= Exercise details =
From the entries that follow, copy each line in which "size" appears.

= Task inputs =
↓↓↓
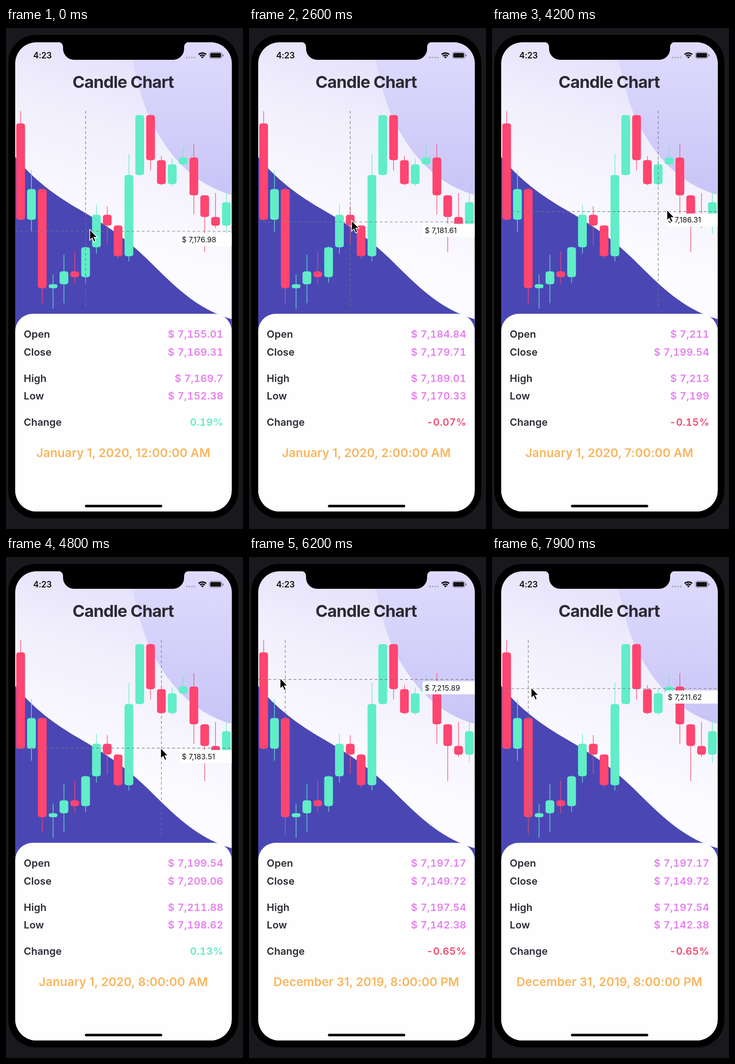
An HTML page for the animation above (8 s loop, 515x1087 px).

```html
<!DOCTYPE html>
<html lang="en">
<head>
<meta charset="utf-8">
<title>Candle Chart</title>
<style>
  html, body { margin: 0; width: 100%; height: 100%; overflow: hidden; background: #19181c; }
  svg { display: block; width: 515px; height: 1087px; }
  text { font-family: Inter, Roboto, sans-serif; font-weight: 600; fill: #2d2a35; }
  .title { font-size: 36px; font-weight: 700; letter-spacing: -.9px; text-anchor: middle; }
  .clock { font-size: 18.5px; letter-spacing: -.3px; fill: #111; }
  .row { font-size: 22px; }
  .value { font-size: 22px; letter-spacing: .3px; text-anchor: end; fill: #e57ff0; font-variant-numeric: tabular-nums; }
  .price { font-size: 16px; font-weight: 400; letter-spacing: .1px; fill: #111; }
  .date { font-size: 26px; letter-spacing: .05px; text-anchor: middle; fill: #f8b65f; }
  .cross { stroke: #74727c; stroke-width: 1.2; stroke-dasharray: 6 5; }
</style>
</head>
<body>
<svg viewBox="0 0 515 1087">
  <defs>
    <linearGradient id="sky" gradientUnits="userSpaceOnUse" x1="300" y1="20" x2="160" y2="450">
      <stop offset="0" stop-color="#e0ddfb"/><stop offset=".45" stop-color="#f1effc"/><stop offset="1" stop-color="#fcfbff"/>
    </linearGradient>
    <linearGradient id="blob" x1="0" y1="0" x2="0" y2="1">
      <stop offset="0" stop-color="#dfdbfd"/><stop offset="1" stop-color="#c8c5f7"/>
    </linearGradient>
    <clipPath id="screen"><rect x="20" y="31" width="470.5" height="1018" rx="46"/></clipPath>
  </defs>
  <rect x="5" y="15" width="500" height="1049" rx="60"/>
  <g clip-path="url(#screen)">
    <rect x="20" y="30" width="471" height="1020" fill="url(#sky)"/>
    <path d="M266 30C285 110 295 175 332 232C370 297 425 345 491 362V30z" fill="url(#blob)"/>
    <path d="M20 280C58 327 105 363 165 397C228 434 262 459 300 495C350 542 405 608 491 632V700H20z" fill="#4a47b5"/>
    <rect x="20" y="620" width="470.5" height="460" rx="38" fill="#fefefe"/>
    <path d="M112 30Q124 31 124 42V45a24 24 0 0 0 24 24H363a24 24 0 0 0 24-24V42Q387 31 399 30z"/>
    <text class="clock" x="59" y="66">4:23</text>
    <path d="M393 64H411" stroke="#b1aec6" stroke-width="4" stroke-linecap="round" stroke-dasharray="0 5.6"/>
    <path d="M418.500 57.500a12 12 0 0 1 16.500 0M421.500 61a7.500 7.500 0 0 1 10.500 0" fill="none" stroke="#111" stroke-width="3"/>
    <path d="M426.800 66l-3-3a4.200 4.200 0 0 1 6 0z" fill="#111"/>
    <rect x="442" y="52.500" width="27" height="13.500" rx="4" fill="none" stroke="#77758a"/>
    <rect x="443.800" y="54.300" width="23.400" height="9.900" rx="2.500" fill="#111"/>
    <path d="M470.300 57a2.500 2.500 0 0 1 0 5z" fill="#77758a"/>
    <text class="title" x="254.500" y="130">Candle Chart</text>
    <g id="candles"></g>
    <path id="vline" class="cross" d="M0 180V609"/>
    <path id="hline" class="cross" d="M20 0H490.500"/>
    <g id="tip">
      <rect x="377" y="4" width="118" height="28.500" rx="4" fill="#fefefe"/>
      <text id="price" class="price" x="382" y="24"></text>
    </g>
    <g id="rows"></g>
    <text id="date" class="date" x="255" y="930.500"></text>
    <rect x="171.500" y="1034.500" width="168" height="5.500" rx="2.700"/>
  </g>
  <path id="cursor" d="M0 0V23.500L5.300 18.500L9.200 27L13 25.300L9.200 17H16.300z" stroke="#fff" stroke-width="1.500"/>
</svg>
<script>
const $ = id => document.getElementById(id);
const LEFT = 20, STEP = 23.53, GREEN = '#60edc8', RED = '#ff4570';
const FIRST_OPEN = 7228.62, MIDNIGHT = 6;

// close, high, low per hour; each hour opens at the previous close
const hours = [
  [7182.49, 7234.47, 7182.3], [7197.17, 7206.33, 7176.75], [7149.72, 7197.54, 7142.38],
  [7151.6, 7156.2, 7139.9], [7157.78, 7165.7, 7142.5], [7155.01, 7167.3, 7151.6],
  [7169.31, 7169.7, 7152.38], [7184.84, 7189.68, 7166.26], [7179.71, 7189.01, 7170.33],
  [7165.01, 7179.91, 7163.85], [7203.9, 7214, 7162.6], [7232.59, 7232.6, 7203.7],
  [7211, 7232.8, 7206.1], [7199.54, 7213, 7199], [7209.06, 7211.88, 7198.62],
  [7212.29, 7217.8, 7208.8], [7194.19, 7218.7, 7184.9], [7183.82, 7194.3, 7167],
  [7179.62, 7195.3, 7178.5], [7190.88, 7195.3, 7175.9]
];
const candles = hours.map(([close, high, low], i) => [i ? hours[i - 1][0] : FIRST_OPEN, close, high, low]);

// pointer stops: time, x, y
const stops = [
  [0, 182, 437], [500, 195, 437], [1000, 195, 437], [2400, 219, 416], [3400, 238, 423.3], [3500, 250, 396],
  [4200, 380, 394.2], [4800, 336, 414], [6000, 72, 260.7], [7000, 50, 269.6], [7900, 85, 283]
];

const yOf = p => 349.5 - (p - 7197.17) / .2207;
const priceAt = y => 7197.17 - (y - 349.5) * .2207;
const centre = i => LEFT + STEP * (i + .5);
const money = (p, min = 0) => '$ ' + p.toLocaleString('en-US', { minimumFractionDigits: min, maximumFractionDigits: 2 });

$('candles').innerHTML = candles.map(([open, close, high, low], i) => {
  const x = centre(i), top = yOf(Math.max(open, close)), h = yOf(Math.min(open, close)) - top;
  const color = close > open ? GREEN : RED;
  return `<path d="M${x} ${yOf(high)}V${yOf(low)}" stroke="${color}" stroke-width="1.3"/>` +
    `<rect x="${x - 9.5}" y="${top}" width="19" height="${h}" rx="${Math.min(5, h / 2)}" fill="${color}"/>`;
}).join('');

// rows sit in pairs, with a wider gap after each pair
$('rows').innerHTML = ['Open', 'Close', 'High', 'Low', 'Change'].map((name, i) => {
  const y = 672 + 38.5 * i + 18.5 * Math.floor(i / 2);
  return `<text class="row" x="38.5" y="${y}">${name}</text><text class="value" x="472.3" y="${y}"></text>`;
}).join('');
const values = [...document.querySelectorAll('.value')];

function pointer(t) {
  t = Math.max(0, t);
  const i = Math.max(1, stops.findIndex(s => s[0] >= t));
  const [t0, x0, y0] = stops[i - 1], [t1, x1, y1] = stops[i];
  const k = (t - t0) / (t1 - t0);
  const x = x0 + (x1 - x0) * k, y = y0 + (y1 - y0) * k;
  return { x, y, lineY: y + 4, index: Math.floor((x - LEFT) / STEP) };
}

function showCandle(i) {
  const c = candles[i], change = Math.trunc((c[1] - c[0]) / c[0] * 1e4) / 100;
  c.forEach((p, n) => values[n].textContent = money(p));
  values[4].textContent = change.toFixed(2) + '%';
  values[4].style.fill = change < 0 ? '#f04b73' : GREEN;
  const hour = (i - MIDNIGHT + 24) % 24;
  $('date').textContent = (i < MIDNIGHT ? 'December 31, 2019, ' : 'January 1, 2020, ') +
    (hour % 12 || 12) + ':00:00 ' + (hour < 12 ? 'AM' : 'PM');
}

const move = (id, x, y) => $(id).setAttribute('transform', `translate(${x} ${y})`);

// The crosshair trails the pointer by one step, the numbers by two.
function draw(now) {
  const t = Math.floor(now % 8000 / 100) * 100;
  const hand = pointer(t), line = pointer(t - 100), text = pointer(t - 200);
  move('cursor', hand.x, hand.y);
  move('vline', centre(line.index), 0);
  move('hline', 0, line.lineY);
  move('tip', 0, line.lineY);
  $('price').textContent = money(priceAt(text.lineY), 2);
  showCandle(text.index);
  requestAnimationFrame(draw);
}
draw(0);
</script>
</body>
</html>
```
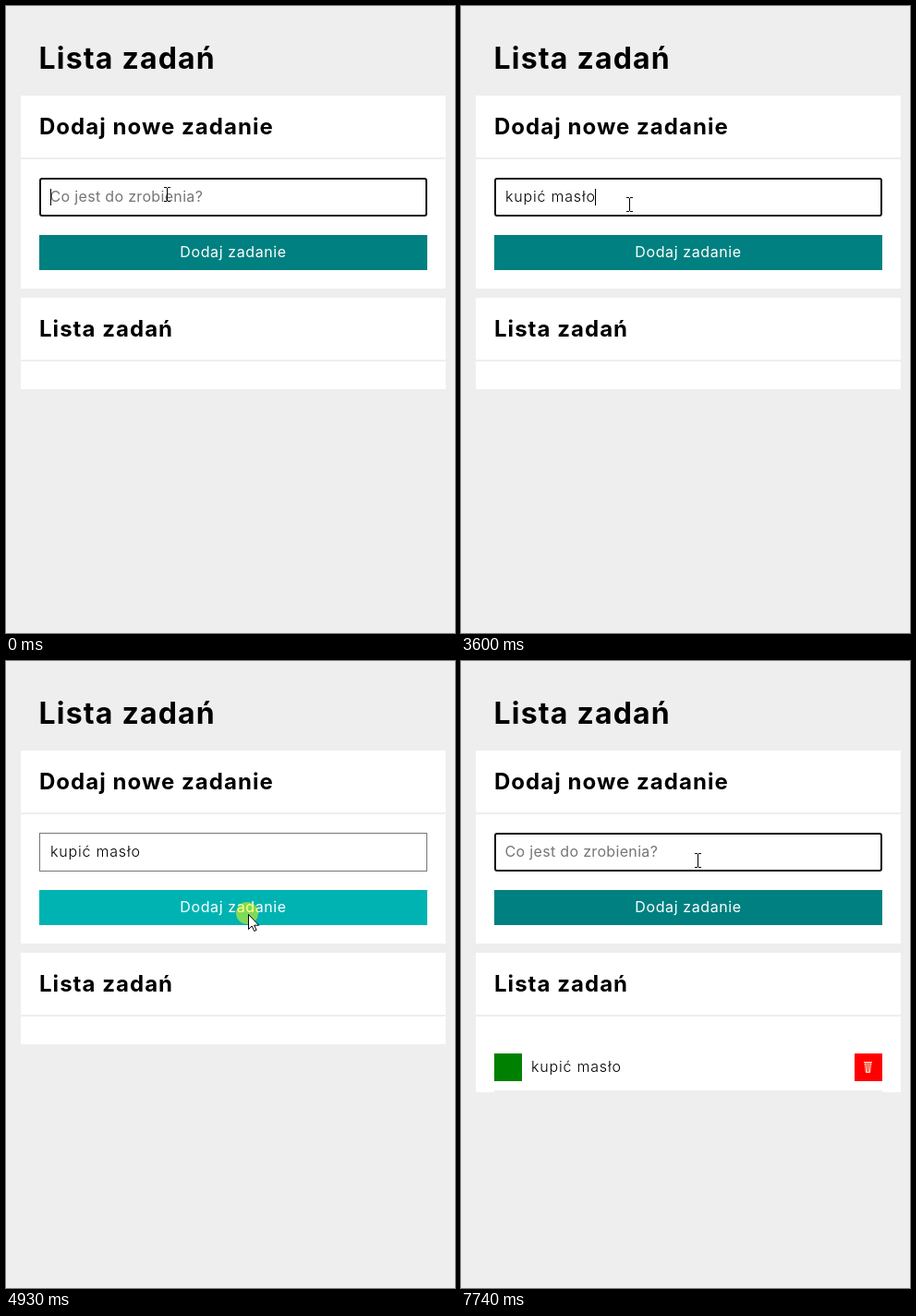
These frames come from a looping animation (486 px wide and 679 px high, 8000 ms). An HTML page:

```html
<!DOCTYPE html>
<html lang="pl">
<head>
<meta charset="utf-8">
<title>Lista zadań</title>
<style>
  html, body { margin: 0; width: 100%; height: 100%; overflow: hidden; background: #eee; }
  svg { display: block; width: 100%; height: 100%; }
  text { font: 400 16px Inter, "Open Sans", sans-serif; font-optical-sizing: none; letter-spacing: .6px; white-space: pre; }
  .title { font-size: 32px; font-weight: 700; letter-spacing: .0375em; }
  .heading { font-size: 24px; font-weight: 700; letter-spacing: .043em; }
  .hint { fill: #757575; letter-spacing: .33px; }
  .value { font-weight: 300; letter-spacing: .8px; }
  .panel { fill: #fff; }
  .line { fill: #eee; }
</style>
</head>
<body>
<svg viewBox="0 0 486 679">
  <rect width="486" height="679" fill="#eee"/>
  <text class="title" x="35.5" y="68">Lista zadań</text>

  <rect class="panel" x="16" y="97" width="460" height="209"/>
  <rect class="line" x="16" y="164" width="460" height="2"/>
  <text class="heading" x="36" y="139">Dodaj nowe zadanie</text>
  <rect id="blurred" x="36.5" y="186.5" width="419" height="41" fill="#fff" stroke="#767676"/>
  <rect id="focused" x="37" y="187" width="418" height="40" rx="2" fill="#fff" stroke="#101010" stroke-width="2"/>
  <text id="hint" class="hint" x="47.5" y="212">Co jest do zrobienia?</text>
  <text id="value" class="value" x="48" y="212"></text>
  <rect id="caret" x="48" y="198" width="1" height="18"/>
  <rect id="button" x="36" y="248" width="420" height="38"/>
  <text x="246" y="272" fill="#fff" text-anchor="middle">Dodaj zadanie</text>

  <rect id="list" class="panel" x="16" y="316" width="460" height="99"/>
  <rect class="line" x="16" y="383" width="460" height="2"/>
  <text class="heading" x="36" y="358">Lista zadań</text>
  <g id="task">
    <rect x="36" y="425" width="30" height="30" fill="#008000"/>
    <text class="value" x="76" y="445">kupić masło</text>
    <rect x="426" y="425" width="30" height="30" fill="#f00"/>
    <path d="M436 434.5h9M436.5 436h8M437.5 436l.8 9.5h4.4l.8-9.5M439.5 437v8M441.5 437v8" fill="none" stroke="#ffe6c8"/>
    <rect class="line" x="36" y="465" width="420" height="2"/>
  </g>

  <circle id="press" cx="261" cy="273" r="12" fill="#ff0" fill-opacity=".5"/>
  <path id="arrow" d="M.5.5v16l3.7-3.5 2.5 5.5 2.4-1.1-2.4-5.2h5z" fill="#fff" stroke="#000"/>
  <path id="beam" d="M-3-8h3v1h1v-1h3v1H1V7h3v1H1V7H0v1h-3V7h3V-7h-3z"/>
</svg>
<script>
const LOOP = 8000, BLINK = 530, PRESS = 4930, RELEASE = 5060;

// Each burst of typing has its own start and rhythm
const bursts = [
  { text: "kup", start: 1480, every: 200 },
  { text: "ić ", start: 2080, every: 287 },
  { text: "masło", start: 2940, every: 165 }
];
const keys = bursts.flatMap(b => [...b.text].map((letter, i) => ({ letter, time: b.start + i * b.every })));

// The pointer rests between glides
const home = [174, 204];
const glides = [
  { start: 60, length: 200, to: [187, 242] },
  { start: 260, length: 340, to: [182, 215] },
  { start: 4070, length: 400, to: [257, 288] },
  { start: 4470, length: 260, to: [262, 274] },
  { start: 5300, length: 310, to: [261, 252] },
  { start: 5610, length: 330, to: [255, 218] },
  { start: 6640, length: 100, to: [261, 218] },
  { start: 6740, length: 210, to: [256, 216] }
];

const el = id => document.getElementById(id);
const show = (id, on) => el(id).setAttribute("visibility", on ? "visible" : "hidden");
const inside = (v, from, to) => v >= from && v < to;
const clamp01 = v => Math.min(1, Math.max(0, v));

function pointerAt(t) {
  return glides.reduce((from, { start, length, to }) => {
    const progress = clamp01((t - start) / length);
    return from.map((v, i) => v + (to[i] - v) * progress);
  }, home).map(Math.round);
}

function buttonColor(pressed, y) {
  if (pressed) return "#00b3b3";
  return inside(y, 248, 286) ? "#009999" : "#008080";
}

function drawInput(t, pressed, added) {
  const typed = keys.filter(k => k.time <= t);
  const value = added ? "" : typed.map(k => k.letter).join("");
  el("value").textContent = value;
  show("hint", !value);
  show("focused", !pressed);
  show("blurred", pressed);

  const lastReset = added ? RELEASE + 20 : typed.length ? typed[typed.length - 1].time : -260;
  const phase = Math.floor(Math.max(0, t - lastReset) / BLINK);
  const width = value ? el("value").getComputedTextLength() : 0;
  el("caret").setAttribute("x", 48 + Math.floor(width));
  show("caret", !pressed && phase % 2 === 0);
}

function drawPointer(t, pressed) {
  const [x, y] = pointerAt(t);
  const overInput = inside(y, 186, 228);
  for (const id of ["arrow", "beam"]) el(id).setAttribute("transform", `translate(${x} ${y})`);
  show("arrow", !overInput);
  show("beam", overInput);
  show("press", pressed);
  el("button").setAttribute("fill", buttonColor(pressed, y));
}

function draw(t) {
  const pressed = inside(t, PRESS, RELEASE);
  const added = t >= RELEASE;
  drawInput(t, pressed, added);
  drawPointer(t, pressed);
  el("list").setAttribute("height", added ? 151 : 99);
  show("task", added);
}

function tick() {
  draw(performance.now() % LOOP);
  requestAnimationFrame(tick);
}
tick();
</script>
</body>
</html>
```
↑↑↑
= Task solution =
  .title { font-size: 36px; font-weight: 700; letter-spacing: -.9px; text-anchor: middle; }
  .clock { font-size: 18.5px; letter-spacing: -.3px; fill: #111; }
  .row { font-size: 22px; }
  .value { font-size: 22px; letter-spacing: .3px; text-anchor: end; fill: #e57ff0; font-variant-numeric: tabular-nums; }
  .price { font-size: 16px; font-weight: 400; letter-spacing: .1px; fill: #111; }
  .date { font-size: 26px; letter-spacing: .05px; text-anchor: middle; fill: #f8b65f; }
  .title { font-size: 32px; font-weight: 700; letter-spacing: .0375em; }
  .heading { font-size: 24px; font-weight: 700; letter-spacing: .043em; }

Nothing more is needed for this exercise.